Catch, Release & Love Every Moment
We take New Zealand’s unique flora and fauna very seriously and have our own Bio-Security requirements as you arrive in New Zealand. This is to ensure that no foreign organisms or threats enter our pristine waterways. Our protection measures include cleaning and freezing your equipment to ensure all threats are benign.
OUR GUIDES work exclusively for STRAVON and are expected to have an advanced knowledge of all forms of fly casting, equipment, safety, decorum/etiquette, conservation, entomology, wildlife, habitat and holistic biodiversity in order to better inform our guests of the environment and wilderness areas they are traveling to.
October - April
Our fishing season varies somewhat depending on which part of New Zealand you’re in. Stravon Safaris has many key locations throughout the South Island and while we are not going to tell you (as most fisherman can attest) where our spots are, please bear in mind that elements such as river conditions, incoming weather etc do factor into just where we will ‘put you’ on that given day.
Trout in New Zealand behave slightly differently to the norm. Browns seem more territorial and that may well be because of their large average size. Bigger fish need more food and as a result tend to ‘cruise’ on a beat that they endlessly patrol in search of food. One side of a pool may have forest, the other gravel making the average type of food they search for on either side of the pool different. Of course you can make exceptions to this all day long but watching a fish on his beat before casting is paramount.
Spook a small fish you didn’t spot in the tail and all will be alerted to the fact that something’s not right. Fish may stop for a time before resuming their beat, cautiously so. Spooking unseen fish is a common error in approaching a fish that is in a lie also, usually at the start of the day prior to cruising.
Casting at fish in the traditional line behind, tippet and fly above is also a common mistake. These fish will travel to a fly, so your first cast should be well to the side of the fish, a few feet at least. Often this pays off and if it doesn’t the angler has taken the time to gauge line and length, with a low risk of spooking before casting closer.

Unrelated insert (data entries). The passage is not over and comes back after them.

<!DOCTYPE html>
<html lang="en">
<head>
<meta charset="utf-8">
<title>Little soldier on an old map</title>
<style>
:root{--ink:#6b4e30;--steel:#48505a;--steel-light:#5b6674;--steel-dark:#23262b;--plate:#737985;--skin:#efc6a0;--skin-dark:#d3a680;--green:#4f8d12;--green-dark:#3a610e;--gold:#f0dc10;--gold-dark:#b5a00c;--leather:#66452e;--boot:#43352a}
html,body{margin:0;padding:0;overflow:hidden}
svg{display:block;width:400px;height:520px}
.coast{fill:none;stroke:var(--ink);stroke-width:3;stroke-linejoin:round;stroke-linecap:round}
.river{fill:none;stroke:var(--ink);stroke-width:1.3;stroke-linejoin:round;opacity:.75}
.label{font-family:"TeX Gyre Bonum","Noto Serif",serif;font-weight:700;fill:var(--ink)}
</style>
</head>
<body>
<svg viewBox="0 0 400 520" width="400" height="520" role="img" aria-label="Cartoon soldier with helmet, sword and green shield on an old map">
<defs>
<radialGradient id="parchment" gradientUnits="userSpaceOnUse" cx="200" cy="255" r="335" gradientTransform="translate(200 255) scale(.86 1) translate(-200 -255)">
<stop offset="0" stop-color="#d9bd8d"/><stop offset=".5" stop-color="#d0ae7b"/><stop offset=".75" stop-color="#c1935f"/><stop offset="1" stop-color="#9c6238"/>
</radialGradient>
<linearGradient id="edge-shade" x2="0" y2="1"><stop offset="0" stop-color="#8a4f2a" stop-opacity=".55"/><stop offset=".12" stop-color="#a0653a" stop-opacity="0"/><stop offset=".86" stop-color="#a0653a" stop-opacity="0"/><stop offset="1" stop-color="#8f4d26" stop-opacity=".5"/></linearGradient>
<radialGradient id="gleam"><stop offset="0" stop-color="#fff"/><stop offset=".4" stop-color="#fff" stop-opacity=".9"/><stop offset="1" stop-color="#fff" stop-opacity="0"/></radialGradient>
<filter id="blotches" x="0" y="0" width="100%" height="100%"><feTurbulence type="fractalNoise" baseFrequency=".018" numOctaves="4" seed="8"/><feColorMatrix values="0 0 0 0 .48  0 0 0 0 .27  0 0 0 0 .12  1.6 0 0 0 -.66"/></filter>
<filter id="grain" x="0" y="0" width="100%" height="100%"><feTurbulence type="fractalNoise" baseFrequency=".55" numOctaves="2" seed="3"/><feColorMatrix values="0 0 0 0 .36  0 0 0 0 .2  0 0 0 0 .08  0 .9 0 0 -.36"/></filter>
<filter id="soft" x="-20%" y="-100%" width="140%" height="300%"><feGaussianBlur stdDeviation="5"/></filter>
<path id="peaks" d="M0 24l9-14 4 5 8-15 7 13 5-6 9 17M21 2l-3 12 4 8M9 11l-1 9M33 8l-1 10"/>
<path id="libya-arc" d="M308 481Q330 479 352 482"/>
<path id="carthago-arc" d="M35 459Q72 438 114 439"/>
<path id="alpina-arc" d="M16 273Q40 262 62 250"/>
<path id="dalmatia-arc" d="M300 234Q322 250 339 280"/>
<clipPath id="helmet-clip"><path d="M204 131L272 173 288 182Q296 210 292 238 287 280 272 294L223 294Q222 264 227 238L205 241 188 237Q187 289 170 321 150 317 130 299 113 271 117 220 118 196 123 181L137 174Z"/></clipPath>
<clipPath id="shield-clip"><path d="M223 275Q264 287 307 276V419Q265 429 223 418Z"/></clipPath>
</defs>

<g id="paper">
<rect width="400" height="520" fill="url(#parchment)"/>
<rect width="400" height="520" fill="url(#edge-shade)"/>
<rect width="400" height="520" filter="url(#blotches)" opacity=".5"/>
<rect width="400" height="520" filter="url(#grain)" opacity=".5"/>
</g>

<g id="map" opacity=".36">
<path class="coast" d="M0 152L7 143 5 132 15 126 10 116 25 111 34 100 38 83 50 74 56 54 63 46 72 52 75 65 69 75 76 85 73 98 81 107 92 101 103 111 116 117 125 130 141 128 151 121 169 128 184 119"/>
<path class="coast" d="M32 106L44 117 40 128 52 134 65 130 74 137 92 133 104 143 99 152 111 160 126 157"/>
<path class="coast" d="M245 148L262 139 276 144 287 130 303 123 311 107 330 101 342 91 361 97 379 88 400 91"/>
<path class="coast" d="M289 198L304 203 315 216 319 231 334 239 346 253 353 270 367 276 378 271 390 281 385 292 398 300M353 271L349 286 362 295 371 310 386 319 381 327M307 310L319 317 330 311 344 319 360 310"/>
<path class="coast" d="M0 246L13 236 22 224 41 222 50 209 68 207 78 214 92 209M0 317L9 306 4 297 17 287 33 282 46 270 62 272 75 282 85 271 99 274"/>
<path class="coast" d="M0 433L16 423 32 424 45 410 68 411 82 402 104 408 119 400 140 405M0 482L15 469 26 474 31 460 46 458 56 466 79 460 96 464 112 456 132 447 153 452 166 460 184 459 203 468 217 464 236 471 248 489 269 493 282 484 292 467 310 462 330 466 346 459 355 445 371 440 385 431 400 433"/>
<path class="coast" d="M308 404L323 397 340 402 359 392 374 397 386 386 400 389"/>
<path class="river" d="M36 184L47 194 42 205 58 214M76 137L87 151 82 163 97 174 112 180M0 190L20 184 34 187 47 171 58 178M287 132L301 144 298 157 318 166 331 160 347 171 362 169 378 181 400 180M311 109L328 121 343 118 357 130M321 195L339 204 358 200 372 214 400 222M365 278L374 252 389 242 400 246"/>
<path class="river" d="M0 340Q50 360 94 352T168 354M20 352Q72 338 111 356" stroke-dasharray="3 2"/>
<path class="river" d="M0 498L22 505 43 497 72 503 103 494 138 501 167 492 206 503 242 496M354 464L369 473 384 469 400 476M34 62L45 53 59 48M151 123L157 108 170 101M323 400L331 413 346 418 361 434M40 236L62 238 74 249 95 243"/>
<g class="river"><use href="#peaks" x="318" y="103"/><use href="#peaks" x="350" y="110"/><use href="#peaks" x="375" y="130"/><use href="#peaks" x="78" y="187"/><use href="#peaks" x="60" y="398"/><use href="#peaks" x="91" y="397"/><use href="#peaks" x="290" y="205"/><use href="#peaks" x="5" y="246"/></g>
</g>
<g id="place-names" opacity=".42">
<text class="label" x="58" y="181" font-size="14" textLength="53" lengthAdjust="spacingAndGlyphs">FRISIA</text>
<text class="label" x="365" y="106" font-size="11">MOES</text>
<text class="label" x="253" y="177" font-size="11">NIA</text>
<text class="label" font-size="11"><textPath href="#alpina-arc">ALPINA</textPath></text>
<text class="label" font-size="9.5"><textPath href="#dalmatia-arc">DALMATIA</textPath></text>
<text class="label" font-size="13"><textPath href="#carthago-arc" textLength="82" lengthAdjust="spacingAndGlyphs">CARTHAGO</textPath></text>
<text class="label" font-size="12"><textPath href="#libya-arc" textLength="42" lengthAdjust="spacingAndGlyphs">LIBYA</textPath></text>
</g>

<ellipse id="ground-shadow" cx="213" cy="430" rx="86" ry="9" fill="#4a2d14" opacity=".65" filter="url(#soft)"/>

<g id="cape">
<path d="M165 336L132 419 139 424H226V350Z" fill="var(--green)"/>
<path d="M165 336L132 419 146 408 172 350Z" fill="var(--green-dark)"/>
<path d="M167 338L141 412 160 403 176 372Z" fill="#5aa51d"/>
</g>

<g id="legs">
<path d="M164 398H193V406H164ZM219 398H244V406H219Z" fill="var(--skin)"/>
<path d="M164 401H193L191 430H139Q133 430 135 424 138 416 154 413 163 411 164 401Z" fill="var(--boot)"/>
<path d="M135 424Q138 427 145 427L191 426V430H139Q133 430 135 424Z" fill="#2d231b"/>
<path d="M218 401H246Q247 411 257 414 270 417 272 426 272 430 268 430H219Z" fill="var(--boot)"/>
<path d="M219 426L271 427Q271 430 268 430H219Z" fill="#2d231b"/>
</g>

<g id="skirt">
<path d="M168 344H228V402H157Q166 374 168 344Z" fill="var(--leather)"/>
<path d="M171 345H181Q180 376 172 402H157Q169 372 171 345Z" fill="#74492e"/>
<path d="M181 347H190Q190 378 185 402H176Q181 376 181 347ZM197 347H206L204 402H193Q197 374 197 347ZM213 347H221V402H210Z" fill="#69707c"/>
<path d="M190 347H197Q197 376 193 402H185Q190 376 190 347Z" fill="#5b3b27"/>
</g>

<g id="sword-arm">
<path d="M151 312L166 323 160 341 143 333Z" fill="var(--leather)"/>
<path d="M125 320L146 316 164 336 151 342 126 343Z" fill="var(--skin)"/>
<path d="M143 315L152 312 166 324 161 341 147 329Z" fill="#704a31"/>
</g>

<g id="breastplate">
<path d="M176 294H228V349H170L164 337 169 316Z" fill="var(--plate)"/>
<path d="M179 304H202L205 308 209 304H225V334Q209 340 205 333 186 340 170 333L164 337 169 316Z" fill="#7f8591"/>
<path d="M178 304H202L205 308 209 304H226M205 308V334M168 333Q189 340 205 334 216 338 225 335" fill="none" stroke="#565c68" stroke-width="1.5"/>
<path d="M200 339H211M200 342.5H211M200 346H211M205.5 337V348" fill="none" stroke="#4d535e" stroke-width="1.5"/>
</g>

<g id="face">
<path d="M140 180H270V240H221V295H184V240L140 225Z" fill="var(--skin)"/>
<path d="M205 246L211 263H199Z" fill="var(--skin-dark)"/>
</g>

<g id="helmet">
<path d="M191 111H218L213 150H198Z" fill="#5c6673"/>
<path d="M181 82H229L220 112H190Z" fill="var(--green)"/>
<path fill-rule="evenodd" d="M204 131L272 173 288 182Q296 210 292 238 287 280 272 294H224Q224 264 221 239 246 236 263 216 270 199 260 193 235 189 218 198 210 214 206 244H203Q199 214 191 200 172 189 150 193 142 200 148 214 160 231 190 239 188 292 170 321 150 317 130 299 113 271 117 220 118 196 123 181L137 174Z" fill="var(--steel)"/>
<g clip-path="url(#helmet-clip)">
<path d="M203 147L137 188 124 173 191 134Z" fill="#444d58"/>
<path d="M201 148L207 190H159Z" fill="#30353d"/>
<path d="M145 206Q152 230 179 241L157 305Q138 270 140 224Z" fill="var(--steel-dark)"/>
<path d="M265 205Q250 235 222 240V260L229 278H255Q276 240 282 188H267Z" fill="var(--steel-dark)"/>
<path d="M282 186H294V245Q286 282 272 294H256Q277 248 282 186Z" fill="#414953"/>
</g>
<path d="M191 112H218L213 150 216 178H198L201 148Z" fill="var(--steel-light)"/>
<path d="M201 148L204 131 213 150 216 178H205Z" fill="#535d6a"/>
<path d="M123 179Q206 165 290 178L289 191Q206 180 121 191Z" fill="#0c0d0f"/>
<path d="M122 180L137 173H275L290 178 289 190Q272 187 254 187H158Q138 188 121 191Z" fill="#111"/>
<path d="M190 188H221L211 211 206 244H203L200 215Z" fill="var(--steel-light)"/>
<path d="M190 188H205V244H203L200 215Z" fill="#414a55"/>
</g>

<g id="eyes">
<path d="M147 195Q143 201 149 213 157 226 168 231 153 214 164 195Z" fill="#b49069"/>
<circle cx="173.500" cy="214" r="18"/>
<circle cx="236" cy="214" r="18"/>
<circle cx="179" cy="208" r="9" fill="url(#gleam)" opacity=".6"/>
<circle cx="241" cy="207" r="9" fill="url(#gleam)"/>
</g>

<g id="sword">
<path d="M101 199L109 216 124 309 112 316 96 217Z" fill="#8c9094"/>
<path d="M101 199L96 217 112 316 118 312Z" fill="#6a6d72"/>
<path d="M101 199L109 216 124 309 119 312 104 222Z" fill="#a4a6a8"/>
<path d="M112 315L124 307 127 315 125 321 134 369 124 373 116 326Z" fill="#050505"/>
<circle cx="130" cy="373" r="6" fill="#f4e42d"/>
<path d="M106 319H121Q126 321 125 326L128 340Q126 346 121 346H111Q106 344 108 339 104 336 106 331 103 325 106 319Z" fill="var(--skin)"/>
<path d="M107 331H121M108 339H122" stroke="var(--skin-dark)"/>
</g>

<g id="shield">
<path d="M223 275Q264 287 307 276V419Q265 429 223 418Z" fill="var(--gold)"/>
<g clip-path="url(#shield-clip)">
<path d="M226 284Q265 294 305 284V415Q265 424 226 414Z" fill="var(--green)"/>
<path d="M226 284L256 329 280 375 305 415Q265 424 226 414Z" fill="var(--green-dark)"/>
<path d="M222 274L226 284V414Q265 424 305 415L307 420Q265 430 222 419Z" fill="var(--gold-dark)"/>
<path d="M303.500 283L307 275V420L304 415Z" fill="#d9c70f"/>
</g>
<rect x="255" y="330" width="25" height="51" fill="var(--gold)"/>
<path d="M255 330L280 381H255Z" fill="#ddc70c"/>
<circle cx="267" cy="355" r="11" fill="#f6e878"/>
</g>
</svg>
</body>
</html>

Remember these points when approaching a big New Zealand brown.
Our season starts at the beginning of October on some waters, November 1st on others. In October you may find yourself in near winter conditions whilst only a month later it could seem like late spring/early summer. Systems with snowmelt can be high and coloured, rainfall can make other waters high and cold to cross. Every year is different and the huge diversity of water here makes it near impossible to predict or generalise. One thing is for sure though, after the long closed winter season fish are hungry and well rested.
On our home waters of the Mackenzie Basin, the air is beautifully fresh, surrounded by the mighty Southern Alps, - it's an incredible time to be on the water. As summer arrives so too the rise starts to build. Longer hours of daylight and higher temperatures herald the prolific hatches of Baetis and Sedge. The trout start to look up. Once summer really kicks in the rivers start to drop noticeably improving fish density and spotability. The dry fly rules at this time. Long leaders, double tapers,careful presentation and a good measure of stealth allow us to practice our sport in its purest form. With days as long as this its hard to make it all the way to the evening rise so a siesta or heading out in the afternoon will allow you to be there at 10.30 at night frantically matching the hatch.
We also have an New Zealand equivalent to ‘duffers fortnight’ in the form of the cicada. Trout forget many of their inhibitions, gulping down these prehistoric looking insects with glee. Even better, this continues for far more than a fortnight and can be very welcome at this time when fish have seen a few anglers.
As the season draws the browns start to push on their spawning run. Upper parts of the catchments start to see new fish and this can really stir things up. With so many tributaries its a great time for us to push up also into new water at a time of year that really drives home the natural beauty of this unforgettable island.
The high country closes at the end of April leaving those waters that remain to the hardy winter angler.
“What about the rainbows” we hear you ask.
Well they just smash everything they see.
Thank god they’re not big enough to eat us. Yet!
April - October
From the end of April to the beginning of October our high country rivers close for spawning. There are however many exceptions to this closure that include all lakes and connected river mouths upstream for specified distances for each and every river. Any river downstream of the main coastal roads and any system that has in some way been altered by man, as part of, for instance, hydro electric power generation. This allows the angler to focus on a selection of waters without the overwhelming choices available during the full season. However, this still leaves us with incredible amount of water to explore and almost nobody bankside. It can also put you into the path of running fish which can be a welcome change from wary resident fish.
This is often the time that our guides go fishing to unwind and catch a few fish themselves in the glorious mountain air and environs.
*Stravon Safaris holds concessions to land on conservation lands throughout the South Island, providing further fly fishing nirvana.